===== Data for processing =====

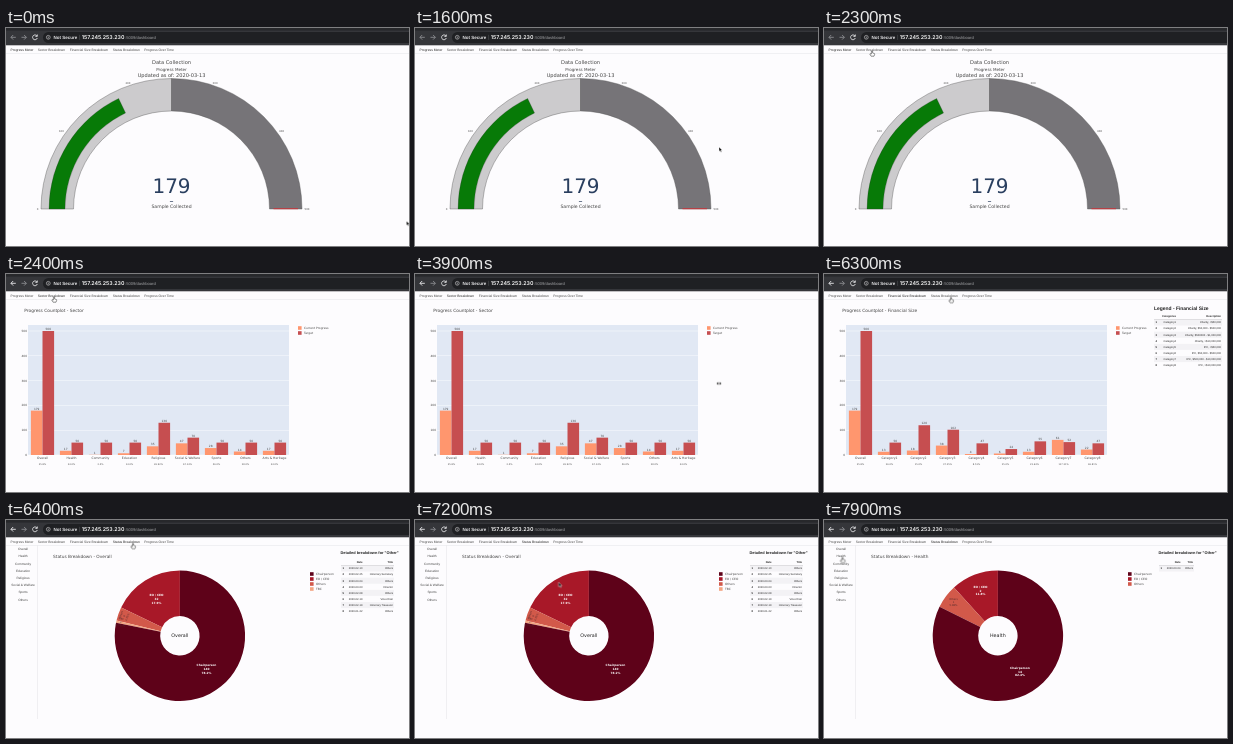
These frames come from a looping animation (403x218 px, 8 s). An HTML page:

```html
<!DOCTYPE html>
<html lang="en">
<head>
<meta charset="utf-8">
<title>Dashboard tour</title>
<style>
html, body { margin: 0; width: 100%; height: 100%; overflow: hidden; background: #fdfcfe; }
svg { display: block; width: 403px; height: 218px; }
text { font-family: "DejaVu Sans", sans-serif; fill: #444; text-rendering: geometricPrecision; }
.ui { font-family: "Liberation Sans", Arial, sans-serif; }
.dark { fill: #222; }
.b { font-weight: bold; }
.view, #arrow, #hand, #resize, #back { animation: 8s step-end infinite; }
#meter { animation-name: meter; }
#sector { animation-name: sector; }
#size { animation-name: size; }
#overall { animation-name: overall; }
#health { animation-name: health; }
#back { animation-name: back; }
#pointer { animation: move 8s ease-in-out infinite; }
#arrow { animation-name: arrow; }
#hand { animation-name: hand; }
#resize { animation-name: resize; }
@keyframes meter { 0% { visibility: visible } 29.4%, 100% { visibility: hidden } }
@keyframes sector { 0% { visibility: hidden } 29.4% { visibility: visible } 58.1%, 100% { visibility: hidden } }
@keyframes size { 0% { visibility: hidden } 58.1% { visibility: visible } 79.4%, 100% { visibility: hidden } }
@keyframes overall { 0% { visibility: hidden } 79.4% { visibility: visible } 96.9%, 100% { visibility: hidden } }
@keyframes health { 0% { visibility: hidden } 96.9%, 100% { visibility: visible } }
@keyframes back { 0% { stroke: #8d8e91 } 29.4%, 100% { stroke: #e8e8ea } }
@keyframes move {
  0%, 5% { transform: translate(400.5px, 193px) }
  15%, 20.2% { transform: translate(304px, 119px) }
  26.3%, 31.3% { transform: translate(48px, 23px) }
  37.5%, 51.9% { transform: translate(304px, 109.5px) }
  56.3%, 59.4% { transform: translate(84px, 21px) }
  63.1%, 66.4% { transform: translate(335px, 130px) }
  71.3%, 72.5% { transform: translate(124px, 21.5px) }
  75%, 80.6% { transform: translate(127px, 23.5px) }
  85.6%, 86.9% { transform: translate(330px, 100px) }
  92.5%, 93.8% { transform: translate(17px, 36.5px) }
  96.3%, 100% { transform: translate(18.5px, 37.5px) }
}
@keyframes arrow {
  0% { visibility: visible } 25.8% { visibility: hidden } 32% { visibility: visible }
  37.4% { visibility: hidden } 52.2% { visibility: visible } 55.8% { visibility: hidden }
  60% { visibility: visible } 70.8% { visibility: hidden } 81.2% { visibility: visible }
  92%, 100% { visibility: hidden }
}
@keyframes hand {
  0% { visibility: hidden } 25.8% { visibility: visible } 32% { visibility: hidden }
  55.8% { visibility: visible } 60% { visibility: hidden } 70.8% { visibility: visible }
  81.2% { visibility: hidden } 92%, 100% { visibility: visible }
}
@keyframes resize { 0% { visibility: hidden } 37.4% { visibility: visible } 52.2%, 100% { visibility: hidden } }
</style>
</head>
<body>
<svg id="stage" viewBox="0 0 403 218"></svg>
<script>
const text = (x, y, s, size, anchor = "start", cls = "", extra = "") =>
  `<text x="${x}" y="${y}" font-size="${size}" text-anchor="${anchor}" class="${cls}" ${extra}>${s.toString().replace(/&/g, "&amp;").replace(/</g, "&lt;")}</text>`;
const rect = (x, y, w, h, fill, extra = "") =>
  `<rect x="${x}" y="${y}" width="${w}" height="${h}" fill="${fill}" ${extra}/>`;
const view = (id, body) => `<g id="${id}" class="view">${body}</g>`;

// Point at a clockwise angle in degrees from 12 o'clock
const polar = (cx, cy, r, deg) => {
  const a = deg * Math.PI / 180;
  return `${(cx + r * Math.sin(a)).toFixed(2)} ${(cy - r * Math.cos(a)).toFixed(2)}`;
};
const ring = (cx, cy, r0, r1, a, b, fill, extra = "") => {
  const big = b - a > 180 ? 1 : 0;
  return `<path d="M${polar(cx, cy, r1, a)}A${r1} ${r1} 0 ${big} 1 ${polar(cx, cy, r1, b)}L${polar(cx, cy, r0, b)}A${r0} ${r0} 0 ${big} 0 ${polar(cx, cy, r0, a)}Z" fill="${fill}" ${extra}/>`;
};

const TABS = [["Progress Meter", 4.5], ["Sector Breakdown", 31.7], ["Financial Size Breakdown", 63.7],
  ["Status Breakdown", 106.7], ["Progress Over Time", 138.2]];
const tabs = active => TABS.map(([s, x], i) =>
  text(x, 22.8, s, 3.35, "start", i === active ? "ui dark" : "ui")).join("");

function browser() {
  return rect(0, 0, 403, 17.3, "#35363a") + rect(0, 0, 403, 2.6, "#27282b") +
    rect(37, 4, 380, 11, "#1f2023", 'rx="5.5"') +
    `<g fill="none" stroke="#8d8e91" stroke-width=".9">
      <path id="back" d="M9.8 9.3H5M7.2 7L4.9 9.3L7.2 11.6"/>
      <path d="M15.5 9.3H20.3M18.1 7L20.4 9.3L18.1 11.6"/>
      <path stroke="#e0e0e2" d="M31 8A2.4 2.4 0 1 0 31.3 10M31.3 6.5V8.4H29.4"/>
      <circle cx="42.3" cy="9.3" r="1.9" stroke="#d0d0d2" stroke-width=".6"/>
      <path d="M42.3 8.9V10.4M42.3 8V8.4" stroke="#d0d0d2" stroke-width=".6"/>
      <path d="M73.6 6.8V11.8" stroke="#66676a" stroke-width=".4"/></g>` +
    text(47.6, 10.9, "Not Secure", 4.5, "start", "ui b", 'style="fill:#e6e6e8"') +
    text(75.7, 11, "157.245.253.230", 5.3, "start", "", 'style="fill:#fff;font-family:Inter,sans-serif;font-weight:600"') +
    text(119, 11, ":5009/dashboard", 4.1, "start", "ui", 'style="fill:#a0a1a4"') +
    rect(0, 25.2, 403, .4, "#dddce0");
}

function meter() {
  const cx = 165.5, cy = 181, line = 'stroke="#555" stroke-width=".4"';
  const ticks = [0, 100, 200, 300, 400, 500].map(v => {
    const [x, y] = polar(cx, cy, 133, v * .36 - 90).split(" ");
    return text(x, +y + 1, v, 2.6, v < 250 ? "end" : "start");
  }).join("");
  return tabs(0) +
    text(cx, 36.2, "Data Collection", 5.1, "middle") +
    text(cx, 42.8, "Progress Meter", 4.1, "middle") +
    text(cx, 49.2, "Updated as of: 2020-03-13", 5.05, "middle") +
    ring(cx, cy, 98, 130.5, -90, 0, "#cccbcd", line) +
    ring(cx, cy, 98, 130.5, 0, 90, "#767478", line) +
    ring(cx, cy, 106.5, 122.5, -90, 179 * .36 - 90, "#077a07", 'stroke="#333" stroke-width=".25"') +
    rect(cx + 102, 180.2, 24.5, 1, "#c8363b") + ticks +
    text(cx, 164.6, "179", 20, "middle", "", 'style="fill:#2a3f5f"') +
    rect(cx - 1.6, 173.2, 3.2, .8, "#4a5a74") +
    text(cx, 179.8, "Sample Collected", 4.6, "middle");
}

const ORANGE = "#ff966e", RED = "#c64e50";
const legend = (x, items) => items.map(([s, fill], i) =>
  rect(x, 52.2 + i * 5, 3.6, 3.6, fill) + text(x + 6, 55.2 + i * 5, s, 2.95)).join("");

// Rows hold: label, progress, goal, share
function bars(title, rows) {
  const y = v => 181 - v * .248;
  let out = text(18.3, 37.7, title, 4.35) + rect(22, 51, 261, 130, "#e1e8f4");
  for (let v = 0; v <= 500; v += 100)
    out += rect(22, y(v) - .2, 261, .4, "#fff") + text(21, y(v) + 1, v, 2.9, "end");
  rows.forEach(([label, now, goal, share], i) => {
    const x = 36.5 + 29 * i;
    out += rect(x - 11.6, y(now), 11.6, now * .248, ORANGE) + rect(x, y(goal), 11.6, goal * .248, RED) +
      text(x - 5.8, y(now) - 1, now, 2.9, "middle") + text(x + 5.8, y(goal) - 1, goal, 2.9, "middle") +
      text(x, 185.3, label, 3.1, "middle") + text(x, 191, share + "%", 2.3, "middle");
  });
  return out + legend(292, [["Current Progress", ORANGE], ["Target", RED]]);
}

function table(x, w, col, heads, rows) {
  const right = x + w - 1;
  let out = text(col, 43.2, heads[0], 2.7, "end", "ui b dark") + text(right, 43.2, heads[1], 2.7, "end", "ui b dark") +
    rect(x, 45, w, .4, "#666");
  rows.forEach(([a, b], i) => {
    const y = 49.3 + 6.1 * i;
    out += (i % 2 ? "" : rect(x, y - 3.9, w, 6.1, "#f3f2f5")) +
      text(x + 1.4, y, i + 1, 2.7, "start", "ui b dark") +
      text(col, y, a, 2.7, "end", "ui dark") + text(right, y, b, 2.7, "end", "ui dark");
  });
  return out;
}

const SIDE = ["Overall", "Health", "Community", "Education", "Religious", "Social & Welfare", "Sports", "Others"];
const SHADES = { "Chairperson": "#5e0219", "EO / CEO": "#a81828", "Others": "#d2594a", "TBC": "#f4a582" };

// Slices run counterclockwise from the top: name, count, share, label x, y, turn
function status(name, slices) {
  const cx = 173.9, cy = 115.8;
  const total = slices.reduce((sum, s) => sum + s[1], 0);
  let end = 360, pie = "", labels = "";
  for (const [s, n, share, x, y, turn = 0] of slices) {
    const start = end - n / total * 360, light = s === "Chairperson" || s === "EO / CEO";
    pie += ring(cx, cy, 19.7, 65.2, start, end, SHADES[s]);
    end = start;
    const size = light ? 2.9 : 2.5, look = light ? 'style="fill:#fff"' : 'style="fill:#512a2c"';
    labels += `<g transform="rotate(${turn} ${x} ${y})">` + [s, n, share + "%"].map((t, i) =>
      text(x, y + 1 + (i - 1) * size * 1.35, t, size, "middle", light ? "b" : "", look)).join("") + "</g>";
  }
  const side = SIDE.map((s, i) => text(17, 30.3 + i * 7.18, s, 3.2, "middle", "ui")).join("");
  return tabs(3) + rect(31.2, 25.5, .4, 173.5, "#dddce0") + side +
    text(47, 37.7, "Status Breakdown - " + name, 4.3) + pie + labels +
    text(cx, cy + 1.6, name, 4.8, "middle", "dark") +
    legend(304, slices.map(s => s[0]).sort().map(s => [s, SHADES[s]])) +
    text(334.5, 34.4, 'Detailed breakdown for "Other"', 3.9, "start", "ui b dark");
}

const sectors = [["Overall", 179, 500, "35.8"], ["Health", 17, 50, "34.0"], ["Community", 1, 50, "2.0"],
  ["Education", 7, 50, "14.0"], ["Religious", 35, 130, "26.92"], ["Social & Welfare", 47, 70, "67.14"],
  ["Sports", 28, 50, "56.0"], ["Others", 14, 50, "28.0"], ["Arts & Heritage", 17, 50, "34.0"]];
const sizes = [["Overall", 179, 500, "35.8"], ["Category1", 13, 50, "26.0"], ["Category2", 18, 120, "15.0"],
  ["Category3", 38, 102, "37.25"], ["Category4", 4, 47, "8.51"], ["Category5", 6, 24, "25.0"],
  ["Category6", 13, 55, "23.64"], ["Category7", 61, 52, "117.31"], ["Category8", 22, 47, "46.81"]];
const bands = ["Charity, <$50,000", "Charity, $50,000 - $500,000", "Charity, $500000 - $1,000,000",
  "Charity, >$10,000,000", "IPC, <$50,000", "IPC, $50,000 - $500,000", "IPC, $500,000 - $10,000,000",
  "IPC, >$10,000,000"].map((s, i) => ["Category" + (i + 1), s]);
const others = [["2020-02-10", "Others"], ["2020-02-25", "Honorary Secretary"], ["2020-03-04", "Others"],
  ["2020-03-03", "Director"], ["2020-02-08", "Others"], ["2020-02-19", "Vice-Chair"],
  ["2020-02-19", "Honorary Treasurer"], ["2020-01-22", "Others"]];

const pointer = `<g id="pointer">
  <path id="arrow" d="M0 0V4.6L1.1 3.6L1.9 5.3L2.7 4.9L1.9 3.3H3.3Z" fill="#111" stroke="#fff" stroke-width=".4"/>
  <path id="hand" d="M-.6 0Q0-.6 .6 0V2L2.4 2.5Q2.8 2.8 2.6 3.6L2 5.2H-.9L-2.2 3Q-1.8 2.3-.6 3Z" fill="#fff" stroke="#222" stroke-width=".5"/>
  <path id="resize" d="M-2.6 0L-.8-1.6V-.5H.8V-1.6L2.6 0L.8 1.6V.5H-.8V1.6Z" fill="#222" stroke="#fff" stroke-width=".3"/></g>`;

document.getElementById("stage").innerHTML = rect(0, 0, 403, 218, "#fdfcfe") + browser() +
  view("meter", meter()) +
  view("sector", tabs(1) + bars("Progress Countplot - Sector", sectors)) +
  view("size", tabs(2) + bars("Progress Countplot - Financial Size", sizes) +
    text(330, 36, "Legend - Financial Size", 4.95, "start", "ui b dark") +
    table(330, 68, 352, ["Categories", "Description"], bands)) +
  view("overall", status("Overall", [["EO / CEO", 32, "17.9", 150.5, 79], ["Others", 6, "3.35", 118, 96, -70],
    ["TBC", 1, "0.559", 115, 102, 10], ["Chairperson", 140, "78.2", 200.5, 149]]) +
    table(335, 53, 356.5, ["Date", "Title"], others)) +
  view("health", status("Health", [["EO / CEO", 2, "11.8", 156.5, 70.5], ["Others", 1, "5.88", 129.5, 82],
    ["Chairperson", 14, "82.4", 196, 151.5]]) +
    table(335, 35, 356.5, ["Date", "Title"], [["2020-03-04", "Others"]])) +
  pointer;
</script>
</body>
</html>
```
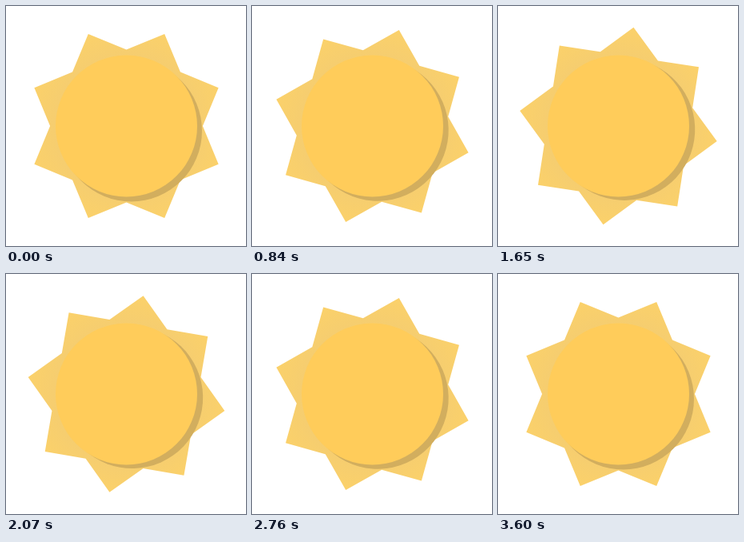
An HTML page for the animation above (3.63 s loop, 300 by 300 pixels).

```html
<!DOCTYPE html>
<html lang="en">
<head>
<meta charset="utf-8">
<title>Sun</title>
<style>
  html, body { margin: 0; width: 100%; height: 100%; overflow: hidden; background: #fff; }
  svg { display: block; width: 100vw; height: 100vh; }
</style>
</head>
<body>
<svg viewBox="0 0 300 300">
  <defs>
    <radialGradient id="glow" gradientUnits="userSpaceOnUse" cx="0" cy="0" r="125">
      <stop offset=".68" stop-color="#f5cd70"/>
      <stop offset="1" stop-color="#fbd16a"/>
    </radialGradient>
  </defs>
  <g transform="translate(150.5 150)">
    <g id="spin">
      <path id="rays" fill="url(#glow)"/>
      <circle cx="6" cy="6" r="88.5" fill="#d2ae5e"/>
    </g>
    <circle r="88.5" fill="#ffcc5a"/>
  </g>
</svg>
<script>
  const STEP = 30, LOOP = 3630, TURN = 1800, SWING = 15;
  const TIP = 124.6, NOTCH = 95.4;
  const spin = document.getElementById('spin');

  // Eight tips alternating with notches; a notch points straight up.
  const points = Array.from({ length: 16 }, (_, i) => {
    const a = i * Math.PI / 8;
    const r = i % 2 ? TIP : NOTCH;
    return (r * Math.sin(a)).toFixed(2) + ' ' + (-r * Math.cos(a)).toFixed(2);
  });
  document.getElementById('rays').setAttribute('d', 'M' + points.join('L') + 'Z');

  function draw(ms) {
    const t = Math.floor((ms % LOOP) / STEP) * STEP;
    const angle = -SWING * (1 - Math.abs(t - TURN) / TURN);
    spin.setAttribute('transform', `rotate(${angle})`);
  }

  const start = performance.now();
  function tick() {
    draw(performance.now() - start);
    requestAnimationFrame(tick);
  }
  draw(0);
  requestAnimationFrame(tick);
</script>
</body>
</html>
```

=====

Task details: Search the entries for the word "font". Copy every line where it occurs.

Written solution:
text { font-family: "DejaVu Sans", sans-serif; fill: #444; text-rendering: geometricPrecision; }
.ui { font-family: "Liberation Sans", Arial, sans-serif; }
.b { font-weight: bold; }
  `<text x="${x}" y="${y}" font-size="${size}" text-anchor="${anchor}" class="${cls}" ${extra}>${s.toString().replace(/&/g, "&amp;").replace(/</g, "&lt;")}</text>`;
    text(75.7, 11, "157.245.253.230", 5.3, "start", "", 'style="fill:#fff;font-family:Inter,sans-serif;font-weight:600"') +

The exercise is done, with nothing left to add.